PURPOSE : Coordination of group activity is rarely more important than in a singing group that has no designated conductor. This paper aims to explore the group dynamics in an 11-man singing group whose members, all over 60, have without exception occupied senior leadership positions in their working careers. The study arose because responses to a wider research study revealed interesting perceptions of leadership issues in the group.
DESIGN/METHODOLOGY/APPROACH : All the members participated in semi-structured interviews and interpretative phenomenological analysis of the responses was used to process the responses. This enabled the identification of practices that support the group’s success and illustrated how this group of practiced “leaders” respond to a (relatively) conductorless situation.

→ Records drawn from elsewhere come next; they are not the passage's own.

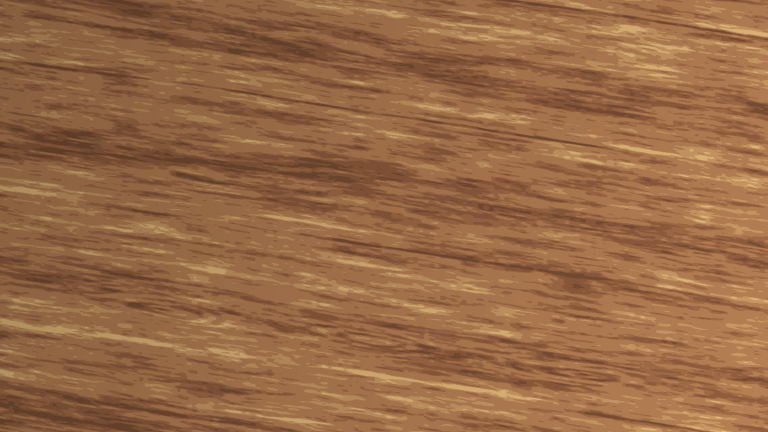
Reproduce this texture procedurally as a WebGL 1 fragment shader.

```glsl
precision highp float;
uniform vec2 u_resolution;

#define SLOPE 0.148
#define BAND_PERIOD 0.31
#define BAND_CENTER 0.065
#define SEAM_CENTER 0.245
#define BAND_DEPTH 0.19
#define SEAM_DEPTH 0.34
#define STREAK_GAIN 0.24
#define KNOT_GAIN 0.17
#define WARP 0.014
#define EDGE 0.006

float hash(vec2 p) {
  vec3 q = fract(vec3(p.xyx) * 0.1031);
  q += dot(q, q.yzx + 33.33);
  return fract((q.x + q.y) * q.z);
}

float noise(vec2 p) {
  vec2 i = floor(p), f = fract(p);
  f = f * f * (3.0 - 2.0 * f);
  return mix(mix(hash(i), hash(i + vec2(1.0, 0.0)), f.x),
             mix(hash(i + vec2(0.0, 1.0)), hash(i + 1.0), f.x), f.y);
}

// Noise around zero, stretched along the grain
float fiber(vec2 p, float along, float across) {
  return noise(p * vec2(along, across) + across) - 0.5;
}

// Distance across the grain to the nearest repeated line
float lineDistance(float v, float center) {
  return abs(mod(v - center + 0.5 * BAND_PERIOD, BAND_PERIOD) - 0.5 * BAND_PERIOD);
}

// Oval growth rings, spaced along one fiber
float knots(vec2 g) {
  float sum = 0.0;
  for (int i = 0; i < 3; i++) {
    vec2 center = vec2(0.37 + 0.49 * float(i), 0.335);
    float r = length((g - center) * vec2(5.0, 36.0));
    sum += sin(r * 15.0 + 7.0 * fiber(g, 9.0, 40.0)) * exp(-r * r);
  }
  return sum;
}

float woodTone(vec2 p) {
  vec2 g = vec2(p.x, p.y + SLOPE * p.x);
  g.y += WARP * fiber(g, 2.2, 7.0) + 0.25 * WARP * fiber(g, 9.0, 28.0);

  // Fibers from long to short
  float tone = 0.24 * fiber(g, 1.8, 75.0) + 0.30 * fiber(g, 6.0, 60.0)
             + 0.34 * fiber(g, 11.0, 135.0) + 0.30 * fiber(g, 24.0, 230.0)
             + 0.17 * fiber(g, 80.0, 280.0);

  // Broad dark bands with frayed borders
  float bandDist = lineDistance(g.y + 0.04 * fiber(g, 1.4, 40.0), BAND_CENTER);
  tone -= BAND_DEPTH * (1.0 - smoothstep(0.025, 0.065, bandDist));

  // Thin seams that alternate between dark cracks and pale streaks
  float row = floor((g.y - SEAM_CENTER) / BAND_PERIOD + 0.5);
  float crack = noise(vec2(g.x * 2.6 + 7.0, row * 3.0 + 11.0));
  float seamDist = lineDistance(g.y, SEAM_CENTER);
  float streakDist = lineDistance(g.y, SEAM_CENTER + 0.012);
  tone -= SEAM_DEPTH * smoothstep(0.25, 0.55, crack) * (1.0 - smoothstep(0.001, 0.005, seamDist));
  tone += STREAK_GAIN * smoothstep(0.5, 0.25, crack) * (1.0 - smoothstep(0.002, 0.010, streakDist));

  return tone + KNOT_GAIN * knots(g);
}

float above(float level, float tone) {
  return smoothstep(level - EDGE, level + EDGE, tone);
}

// Flat wood colors chosen by tone
vec3 woodColor(float tone) {
  vec3 deep = vec3(0.42, 0.27, 0.18);
  vec3 dark = vec3(0.50, 0.32, 0.215);
  vec3 warm = vec3(0.56, 0.37, 0.245);
  vec3 base = vec3(0.63, 0.44, 0.29);
  vec3 light = vec3(0.70, 0.53, 0.345);
  vec3 pale = vec3(0.79, 0.64, 0.42);
  vec3 color = mix(deep, dark, above(-0.35, tone));
  color = mix(color, warm, above(-0.21, tone));
  color = mix(color, base, above(-0.10, tone));
  color = mix(color, light, above(0.135, tone));
  return mix(color, pale, above(0.27, tone));
}

void main() {
  // Four samples per pixel smooth the ragged edges
  vec3 color = vec3(0.0);
  for (int j = 0; j < 2; j++) {
    for (int i = 0; i < 2; i++) {
      vec2 offset = (vec2(float(i), float(j)) - 0.5) * 0.5;
      color += 0.25 * woodColor(woodTone((gl_FragCoord.xy + offset) / u_resolution.y));
    }
  }

  // Light grows toward the lower right
  vec2 uv = gl_FragCoord.xy / u_resolution;
  float lighting = 0.87 + 0.24 * uv.x + 0.06 * (0.5 - uv.y);
  gl_FragColor = vec4(color * lighting, 1.0);
}
```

FINDINGS : It was confirmed that the group exhibits several characteristics of self-managed teams and string quartets. All members felt empowered to take a lead, although their backgrounds might have predisposed them to take such initiatives anyway. But the long-serving female accompanist is, by virtue inter alia of her superior musicianship, which appears to overcome any gender bias, in many respects the de facto leader. In performance, the singers synchronize their singing in response to cues from each other, but this could work better if given more specific attention.
ORIGINALITY/VALUE : Whereas conducted choirs have been extensively studied, such a self-managed group of amateur singers, all of whom are accustomed to leading in their working careers, has apparently not been studied. This study sheds some light on techniques for overcoming the challenges of creating quality performance in such a group and insights for similar groups, not necessarily musical, are identified.